Why an Untidy Desk May Hide a Creative Mind
In a previous job working for a newspaper, I never ceased to be appalled by some of my colleagues’ untidy desks. Some were shrines to clutter, with empty or half-empty cups left strewn around the desk, slowly advancing on the keyboard. Post-Its dangled from the sides of their monitors for weeks. Books would rest precariously on top of one another gathering dust, unlikely ever to be touched by a human hand.
Were the occupants embarrassed by the squalor around them? Heck, no. While I and others whose desks were models of orderliness looked on with horror, they seemed to revel in their disorderliness.
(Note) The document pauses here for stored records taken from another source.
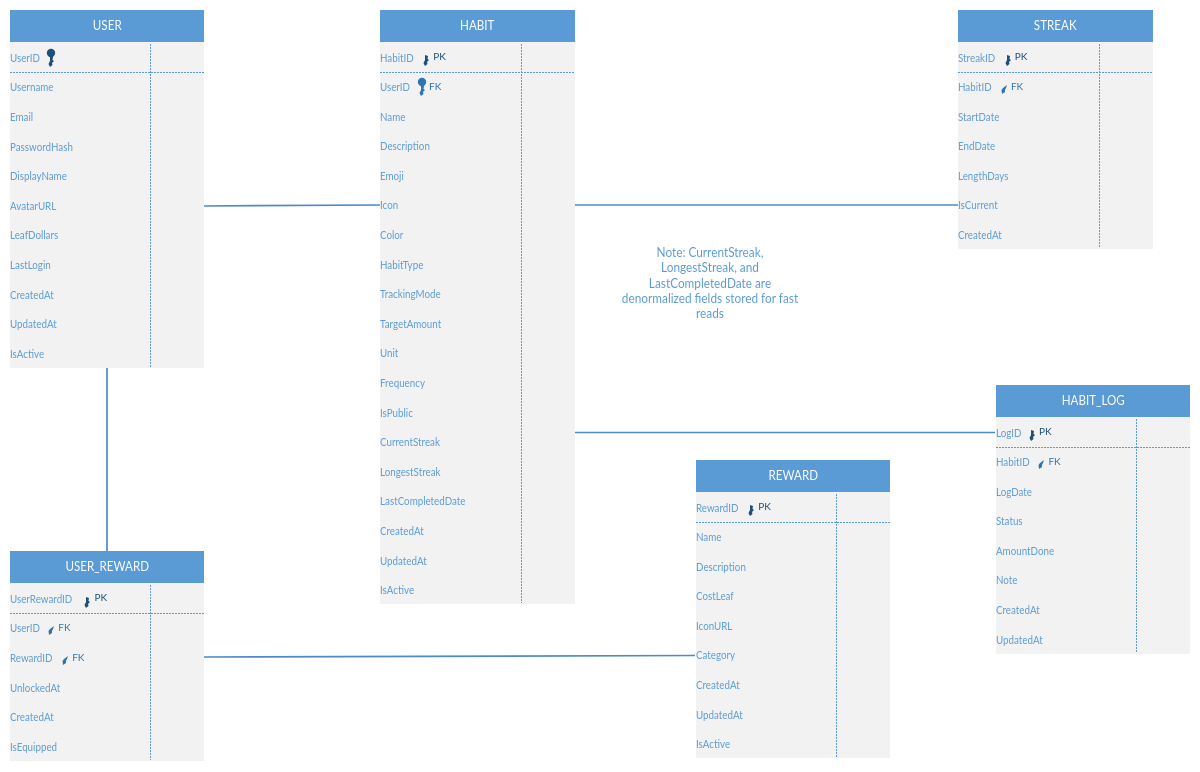
<!DOCTYPE html>
<html lang="en">
<head>
<meta charset="utf-8">
<title>Habit tracker entity relationship diagram</title>
<style>
:root {
  --header: #5b9bd5;
  --text: #5b9bd5;
  --body: #f2f2f2;
  --rule: #5b9bd5;
  --link: #4e8ac5;
  --primary-key: #1f4e79;
  --foreign-key: #2e75b6;
}
* { box-sizing: border-box; margin: 0; padding: 0; }
html, body { width: 1200px; height: 772px; overflow: hidden; background: #fff; }
body { font-family: Lato, "Open Sans", sans-serif; color: var(--text); }
.diagram { position: relative; width: 1200px; height: 772px; overflow: hidden; }
.links { position: absolute; left: 0; top: 0; }
.links line { stroke: var(--link); stroke-width: 1.7; }
.symbols { position: absolute; width: 0; height: 0; }

.entity { position: absolute; width: 194.5px; display: flex; flex-direction: column; }
.entity h2 { height: 32px; background: var(--header); color: #fff; text-align: center; }
.entity h2 span {
  display: block; font-size: 12.5px; font-weight: 400; line-height: 32px;
  transform: scaleX(0.93);
}
.fields { position: relative; list-style: none; background: var(--body); }
.fields::before, .fields::after { content: ""; position: absolute; }
.fields::before {
  left: 0; right: 0; top: 30px; height: 1px;
  background: repeating-linear-gradient(90deg, var(--rule) 0 2px, transparent 2px 3px);
}
.fields::after {
  left: 140.5px; top: 2px; bottom: 1px; width: 1px;
  background: repeating-linear-gradient(180deg, var(--rule) 0 2px, transparent 2px 3px);
}
.fields li {
  display: flex; align-items: center; gap: 3px;
  height: 29.6px; line-height: 29.6px; font-size: 11px; white-space: nowrap;
}
.name { position: relative; top: 0.5px; transform: scaleX(0.89); transform-origin: left center; }
.key { display: flex; align-items: center; gap: 2px; height: 29px; }
.key svg { width: 10px; height: 29px; }
.key use { fill: currentColor; }
.key abbr { font-size: 10px; text-decoration: none; }
.pk { color: var(--primary-key); }
.fk { color: var(--foreign-key); }

.user { left: 9.5px; top: 10.4px; }
.habit { left: 380.3px; top: 10px; }
.streak { left: 958px; top: 10px; }
.habit-log { left: 995.5px; top: 385px; }
.reward { left: 695.5px; top: 460px; }
.user-reward { left: 9.5px; top: 551.4px; }
.note {
  position: absolute; left: 610px; top: 245.3px; width: 200px;
  font-size: 12.5px; line-height: 15.3px; text-align: center; white-space: nowrap;
  transform: scaleX(0.945);
}
</style>
</head>
<body>
<svg class="symbols" aria-hidden="true">
  <defs>
    <circle id="key-head" cx="5" cy="10" r="4.2"/>
    <path id="key-shaft" d="M4 13 L7 14 L6.5 17 L8 18 L6 20 L6.5 22 L4 24 L2.5 21 L4 18 Z"/>
    <path id="key-stub" d="M4 16 L8 13 L7 16 L6 18 L6 20 L3 22 L2.5 18 Z"/>
  </defs>
</svg>

<main class="diagram">
  <svg class="links" width="1200" height="772" viewBox="0 0 1200 772" aria-hidden="true">
    <line x1="204" y1="206" x2="380" y2="205"/>
    <line x1="575" y1="205" x2="958" y2="205"/>
    <line x1="575" y1="432.5" x2="995" y2="432.5"/>
    <line x1="107" y1="368" x2="107" y2="551"/>
    <line x1="204" y1="657" x2="695" y2="655.5"/>
  </svg>

  <section class="entity user">
    <h2><span>USER</span></h2>
    <ul class="fields">
      <li><span class="name">UserID</span><span class="key pk"><svg><use href="#key-head"/><use href="#key-shaft"/></svg></span></li>
      <li><span class="name">Username</span></li>
      <li><span class="name">Email</span></li>
      <li><span class="name">PasswordHash</span></li>
      <li><span class="name">DisplayName</span></li>
      <li><span class="name">AvatarURL</span></li>
      <li><span class="name">LeafDollars</span></li>
      <li><span class="name">LastLogin</span></li>
      <li><span class="name">CreatedAt</span></li>
      <li><span class="name">UpdatedAt</span></li>
      <li><span class="name">IsActive</span></li>
    </ul>
  </section>

  <section class="entity habit">
    <h2><span>HABIT</span></h2>
    <ul class="fields">
      <li><span class="name">HabitID</span><span class="key pk"><svg><use href="#key-shaft"/></svg><abbr>PK</abbr></span></li>
      <li><span class="name">UserID</span><span class="key fk"><svg><use href="#key-head"/><use href="#key-shaft"/></svg><abbr>FK</abbr></span></li>
      <li><span class="name">Name</span></li>
      <li><span class="name">Description</span></li>
      <li><span class="name">Emoji</span></li>
      <li><span class="name">Icon</span></li>
      <li><span class="name">Color</span></li>
      <li><span class="name">HabitType</span></li>
      <li><span class="name">TrackingMode</span></li>
      <li><span class="name">TargetAmount</span></li>
      <li><span class="name">Unit</span></li>
      <li><span class="name">Frequency</span></li>
      <li><span class="name">IsPublic</span></li>
      <li><span class="name">CurrentStreak</span></li>
      <li><span class="name">LongestStreak</span></li>
      <li><span class="name">LastCompletedDate</span></li>
      <li><span class="name">CreatedAt</span></li>
      <li><span class="name">UpdatedAt</span></li>
      <li><span class="name">IsActive</span></li>
    </ul>
  </section>

  <section class="entity streak">
    <h2><span>STREAK</span></h2>
    <ul class="fields">
      <li><span class="name">StreakID</span><span class="key pk"><svg><use href="#key-shaft"/></svg><abbr>PK</abbr></span></li>
      <li><span class="name">HabitID</span><span class="key fk"><svg><use href="#key-stub"/></svg><abbr>FK</abbr></span></li>
      <li><span class="name">StartDate</span></li>
      <li><span class="name">EndDate</span></li>
      <li><span class="name">LengthDays</span></li>
      <li><span class="name">IsCurrent</span></li>
      <li><span class="name">CreatedAt</span></li>
    </ul>
  </section>

  <p class="note">Note: CurrentStreak,<br>LongestStreak, and<br>LastCompletedDate are<br>denormalized fields stored for fast<br>reads</p>

  <section class="entity habit-log">
    <h2><span>HABIT_LOG</span></h2>
    <ul class="fields">
      <li><span class="name">LogID</span><span class="key pk"><svg><use href="#key-shaft"/></svg><abbr>PK</abbr></span></li>
      <li><span class="name">HabitID</span><span class="key fk"><svg><use href="#key-stub"/></svg><abbr>FK</abbr></span></li>
      <li><span class="name">LogDate</span></li>
      <li><span class="name">Status</span></li>
      <li><span class="name">AmountDone</span></li>
      <li><span class="name">Note</span></li>
      <li><span class="name">CreatedAt</span></li>
      <li><span class="name">UpdatedAt</span></li>
    </ul>
  </section>

  <section class="entity reward">
    <h2><span>REWARD</span></h2>
    <ul class="fields">
      <li><span class="name">RewardID</span><span class="key pk"><svg><use href="#key-shaft"/></svg><abbr>PK</abbr></span></li>
      <li><span class="name">Name</span></li>
      <li><span class="name">Description</span></li>
      <li><span class="name">CostLeaf</span></li>
      <li><span class="name">IconURL</span></li>
      <li><span class="name">Category</span></li>
      <li><span class="name">CreatedAt</span></li>
      <li><span class="name">UpdatedAt</span></li>
      <li><span class="name">IsActive</span></li>
    </ul>
  </section>

  <section class="entity user-reward">
    <h2><span>USER_REWARD</span></h2>
    <ul class="fields">
      <li><span class="name">UserRewardID</span><span class="key pk"><svg><use href="#key-shaft"/></svg><abbr>PK</abbr></span></li>
      <li><span class="name">UserID</span><span class="key fk"><svg><use href="#key-stub"/></svg><abbr>FK</abbr></span></li>
      <li><span class="name">RewardID</span><span class="key fk"><svg><use href="#key-stub"/></svg><abbr>FK</abbr></span></li>
      <li><span class="name">UnlockedAt</span></li>
      <li><span class="name">CreatedAt</span></li>
      <li><span class="name">IsEquipped</span></li>
    </ul>
  </section>
</main>
</body>
</html>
The worst thing to my mind was that they seemed to be just as productive and even more creative than me!
As it happens, my desk is a model of cleanliness. As I write my phone sits silently to my left, while, to my right, a notebook lies open with a pen, ready to jot down notes or ideas. Apart from the laptop and second computer screen, plus mouse, the only other object visible is my fob, so I can get in and out of the building.
But am I missing something? Should people be ashamed of their untidy desks and are they more creative than me?
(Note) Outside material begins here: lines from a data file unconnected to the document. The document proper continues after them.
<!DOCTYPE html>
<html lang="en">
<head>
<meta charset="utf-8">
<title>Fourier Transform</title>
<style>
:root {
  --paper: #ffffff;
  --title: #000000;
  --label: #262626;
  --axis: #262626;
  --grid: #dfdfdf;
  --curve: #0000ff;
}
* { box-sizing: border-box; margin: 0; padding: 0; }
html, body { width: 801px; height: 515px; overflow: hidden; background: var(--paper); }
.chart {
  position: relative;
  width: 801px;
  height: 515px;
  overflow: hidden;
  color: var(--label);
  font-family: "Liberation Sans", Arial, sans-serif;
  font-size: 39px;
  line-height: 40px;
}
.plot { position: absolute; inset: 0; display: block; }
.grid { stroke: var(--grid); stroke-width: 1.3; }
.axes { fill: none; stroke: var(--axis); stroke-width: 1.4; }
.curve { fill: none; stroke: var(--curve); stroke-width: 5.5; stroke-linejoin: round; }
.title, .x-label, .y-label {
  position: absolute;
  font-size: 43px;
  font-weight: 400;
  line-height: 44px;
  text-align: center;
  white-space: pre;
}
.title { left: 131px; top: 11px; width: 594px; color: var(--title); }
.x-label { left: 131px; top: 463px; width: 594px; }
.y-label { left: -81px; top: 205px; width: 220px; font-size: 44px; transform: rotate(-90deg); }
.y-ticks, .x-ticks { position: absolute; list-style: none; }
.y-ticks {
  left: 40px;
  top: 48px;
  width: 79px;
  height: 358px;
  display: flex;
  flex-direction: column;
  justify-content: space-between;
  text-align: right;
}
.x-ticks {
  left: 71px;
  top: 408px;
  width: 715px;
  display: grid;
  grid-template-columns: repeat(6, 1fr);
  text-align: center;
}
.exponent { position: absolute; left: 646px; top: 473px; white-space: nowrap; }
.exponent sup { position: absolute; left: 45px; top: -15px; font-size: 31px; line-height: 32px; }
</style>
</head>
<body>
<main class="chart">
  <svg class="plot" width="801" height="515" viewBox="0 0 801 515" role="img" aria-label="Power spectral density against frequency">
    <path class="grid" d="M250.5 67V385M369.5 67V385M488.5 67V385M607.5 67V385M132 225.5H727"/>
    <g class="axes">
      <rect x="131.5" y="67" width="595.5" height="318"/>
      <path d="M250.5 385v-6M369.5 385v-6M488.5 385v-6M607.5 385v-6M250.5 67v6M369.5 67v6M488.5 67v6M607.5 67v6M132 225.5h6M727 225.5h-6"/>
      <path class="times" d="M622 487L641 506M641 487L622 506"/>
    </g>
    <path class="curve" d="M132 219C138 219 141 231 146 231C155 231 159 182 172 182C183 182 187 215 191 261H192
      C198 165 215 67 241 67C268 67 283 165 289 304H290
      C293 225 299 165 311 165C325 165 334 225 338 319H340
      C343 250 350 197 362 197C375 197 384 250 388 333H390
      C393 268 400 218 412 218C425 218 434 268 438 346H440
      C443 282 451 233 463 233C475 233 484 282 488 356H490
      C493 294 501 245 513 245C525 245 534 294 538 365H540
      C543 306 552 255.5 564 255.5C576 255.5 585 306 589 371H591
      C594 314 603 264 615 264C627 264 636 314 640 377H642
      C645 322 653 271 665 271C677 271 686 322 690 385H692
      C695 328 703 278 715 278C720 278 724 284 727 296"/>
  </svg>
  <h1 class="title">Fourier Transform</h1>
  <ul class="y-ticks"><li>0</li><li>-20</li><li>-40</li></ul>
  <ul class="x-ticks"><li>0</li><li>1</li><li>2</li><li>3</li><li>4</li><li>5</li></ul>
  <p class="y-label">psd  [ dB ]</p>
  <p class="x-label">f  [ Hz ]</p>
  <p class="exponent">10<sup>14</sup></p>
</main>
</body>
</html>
According to Michio Kaku, “It’s pointless to have a clean desk because it means you’re doing nothing.” Albert Einstein put it more forcefully: “If a cluttered desk is a sign of a cluttered mind, of what, then, is an empty desk a sign?” Ouch!
Clutter Works Its Creative Magic
Does my penchant for tidiness make me a better, more creative worker? Do I function more effectively than people with untidy desks? The answer seems to be no. In a 2013 study by psychological scientist Professor Kathleen Vohs of the University of Minnesota, participants were asked to fill in questionnaires in tidy and untidy rooms with the following results: Those in the cleaner room tended to
Donate more to charity
Choose healthier snacks
All of which is very well, but when they asked people to come up with uses for a ping-pong ball they found that while both groups came up with the same numbers, those in the untidy room proved to be more creative. Interestingly, when researchers asked the groups to pick a new product or a novel one, the messy crew opted for the latter. So, what does all this mean? According to Vohs, “Disorderly environments seem to inspire breaking free of tradition, which can produce fresh insights. Orderly environments, in contrast, encourage convention and playing it safe.”
Vohs added that they changed the locations six times, yet, “Making that environment tidy or unkempt made a whopping difference in people’s behavior.” A second study also backs that up. According to a paper published in the Journal of Consumer Research by a team from the University of Groningen, the “problem-solving approaches they [messy desks] seem to cause can boost efficiency or enhance employees’ creativity in problem solving.”
One of the researchers, Jia Liu, said that “business and government managers often promote ‘clean desk’ policies to avoid disorganized offices and messy desks for the purpose of boosting efficiency and productivity.” Are messy desks a small price to pay to get those creative juices flowing? They may indeed be nothing to be ashamed of.
Messy desks that build on success
While tidy desks may look aesthetically pleasing, some really successful people don’t seem to mind crowded spaces.
Al Gore has three computer screens perched on his desk, and barely enough room to accommodate a keyboard. Behind him is an even larger desk brimming with papers and books.
A photo taken on the day Albert Einstein died shows sheets of paper and a few books filling all available space on his desk. Just behind his seat is his drawing board where his theories were sketched.
Will Self also operates with a busy desk, surrounded by walls festooned with Post-It notes. Well, they work for him.
That untidy desk over there may be harboring the next Einstein or Steve Jobs, which is why the occupant deserves a little more latitude than the rest of us. Me? I may just add a little more clutter to my desk.